Why does internal audit matter?
Internal audit matters because we deal with issues that count to the organisations we serve. Through our work, we help the people who run organisations to do so effectively on behalf of their stakeholders. For government organisations, those stakeholders include the public; that’s you and me.
What do internal auditors actually do?
We help organisations succeed. That’s a big statement, which needs explaining.
To succeed, organisations need to have objects and they need to manage pitfalls that might have an effect on them meeting those objects. All organisations, like all individualities, constantly face pitfalls. A threat is simply an event that should it do, will have an effect on meeting an ideal.
We give assurance, which means that we look at the systems and processes designed to help organisations manage pitfalls and thus meet their objectives. We also tell the people who run the organisations how well those systems and processes are working to manage those risks and how they can improve them.
We provide consultancy, which means we help organisations make improvements to their systems and processes. We might do that by providing advice, facilitation and training, but not by actually doing the work. We don’t do the work because if we were later asked to assure it, our independence would be in doubt.
What does it take to be an auditor?
Apart from a cape, and flashy tights,( to be clear – I’m joking about that), auditors need curiosity. As the popular wartime entertainer George Formby put it, for a nosey parker, it’s an intriguing job ’. We need curiosity because we need to find out what’s really passing before we can reach an opinion on it.
We need terrier-like digging skills to gather the evidence to give us a sound basis for our opinion. We need to look, listen and question. Then we need analysis skills to make sense of the evidence we gather; looking at patterns and trends, and testing different sources of information against each other to see how it all heaps up. Conclusions infrequently fall into our stage fully formed because if effects were that simple, our guests wouldn’t need our help.

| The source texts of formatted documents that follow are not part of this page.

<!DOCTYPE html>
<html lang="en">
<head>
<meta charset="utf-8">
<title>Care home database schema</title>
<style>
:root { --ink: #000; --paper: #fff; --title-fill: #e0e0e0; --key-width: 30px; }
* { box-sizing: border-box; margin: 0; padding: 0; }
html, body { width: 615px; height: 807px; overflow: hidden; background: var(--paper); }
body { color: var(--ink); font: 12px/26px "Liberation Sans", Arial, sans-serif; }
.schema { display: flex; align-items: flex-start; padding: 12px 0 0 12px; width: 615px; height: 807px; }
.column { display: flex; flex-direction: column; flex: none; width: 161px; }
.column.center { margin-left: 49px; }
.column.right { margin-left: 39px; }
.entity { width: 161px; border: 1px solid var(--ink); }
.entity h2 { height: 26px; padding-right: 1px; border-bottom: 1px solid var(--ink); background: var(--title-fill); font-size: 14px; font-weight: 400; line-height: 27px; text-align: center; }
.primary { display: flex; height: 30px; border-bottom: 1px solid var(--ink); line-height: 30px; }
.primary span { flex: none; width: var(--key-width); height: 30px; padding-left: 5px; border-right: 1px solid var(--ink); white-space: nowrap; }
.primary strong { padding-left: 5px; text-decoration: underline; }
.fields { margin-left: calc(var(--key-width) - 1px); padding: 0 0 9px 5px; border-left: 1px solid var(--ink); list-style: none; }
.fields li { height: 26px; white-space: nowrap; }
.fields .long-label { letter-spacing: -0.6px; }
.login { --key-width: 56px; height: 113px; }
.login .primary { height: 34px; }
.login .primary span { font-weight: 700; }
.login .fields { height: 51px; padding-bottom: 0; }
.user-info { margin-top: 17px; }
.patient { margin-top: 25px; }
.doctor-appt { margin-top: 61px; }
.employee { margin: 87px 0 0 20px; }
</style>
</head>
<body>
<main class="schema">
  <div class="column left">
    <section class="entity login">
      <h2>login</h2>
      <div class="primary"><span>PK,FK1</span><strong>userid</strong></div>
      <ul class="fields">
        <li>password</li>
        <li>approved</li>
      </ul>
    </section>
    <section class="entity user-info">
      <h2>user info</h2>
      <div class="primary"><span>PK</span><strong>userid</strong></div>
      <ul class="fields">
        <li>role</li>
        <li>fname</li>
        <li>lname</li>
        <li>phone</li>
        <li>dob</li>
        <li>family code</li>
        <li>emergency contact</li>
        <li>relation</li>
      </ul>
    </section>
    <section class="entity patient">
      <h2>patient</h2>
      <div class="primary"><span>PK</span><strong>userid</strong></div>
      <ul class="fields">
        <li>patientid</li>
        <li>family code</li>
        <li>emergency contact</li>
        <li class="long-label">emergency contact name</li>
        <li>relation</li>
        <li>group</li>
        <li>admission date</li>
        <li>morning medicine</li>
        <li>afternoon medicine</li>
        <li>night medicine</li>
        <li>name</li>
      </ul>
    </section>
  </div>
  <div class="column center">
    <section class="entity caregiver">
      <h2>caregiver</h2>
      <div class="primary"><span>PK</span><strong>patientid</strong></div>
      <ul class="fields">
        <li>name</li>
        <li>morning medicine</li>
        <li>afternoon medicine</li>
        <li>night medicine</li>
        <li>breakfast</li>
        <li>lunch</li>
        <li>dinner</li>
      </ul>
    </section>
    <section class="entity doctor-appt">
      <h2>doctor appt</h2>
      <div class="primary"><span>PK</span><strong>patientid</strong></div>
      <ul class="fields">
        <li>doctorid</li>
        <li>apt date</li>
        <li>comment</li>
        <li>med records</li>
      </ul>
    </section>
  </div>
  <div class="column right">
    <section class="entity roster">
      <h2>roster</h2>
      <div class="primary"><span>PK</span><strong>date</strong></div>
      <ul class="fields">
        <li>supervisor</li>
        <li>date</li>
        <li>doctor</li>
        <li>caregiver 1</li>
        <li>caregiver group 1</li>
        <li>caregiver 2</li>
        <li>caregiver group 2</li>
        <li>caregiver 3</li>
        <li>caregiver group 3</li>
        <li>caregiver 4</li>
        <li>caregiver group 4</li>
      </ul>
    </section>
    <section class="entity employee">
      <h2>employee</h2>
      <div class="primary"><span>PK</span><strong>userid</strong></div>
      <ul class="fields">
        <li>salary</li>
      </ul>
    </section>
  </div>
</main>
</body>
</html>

Then we need to be resilient because we must be willing to back our own judgement and stand up for what’s right. We need to see the big picture too and understand what really matters. From beforehand in our careers, we talk to people right at the top of organisations about their biggest issues. Those people haven’t got time for trivia, which makes jitters of sword handy too.
Whilst we’re known for being fond of them in our work, there really is no template for being an auditor. We need a mix of skills and knowledge and come from all sorts of backgrounds; diversity really is our strength.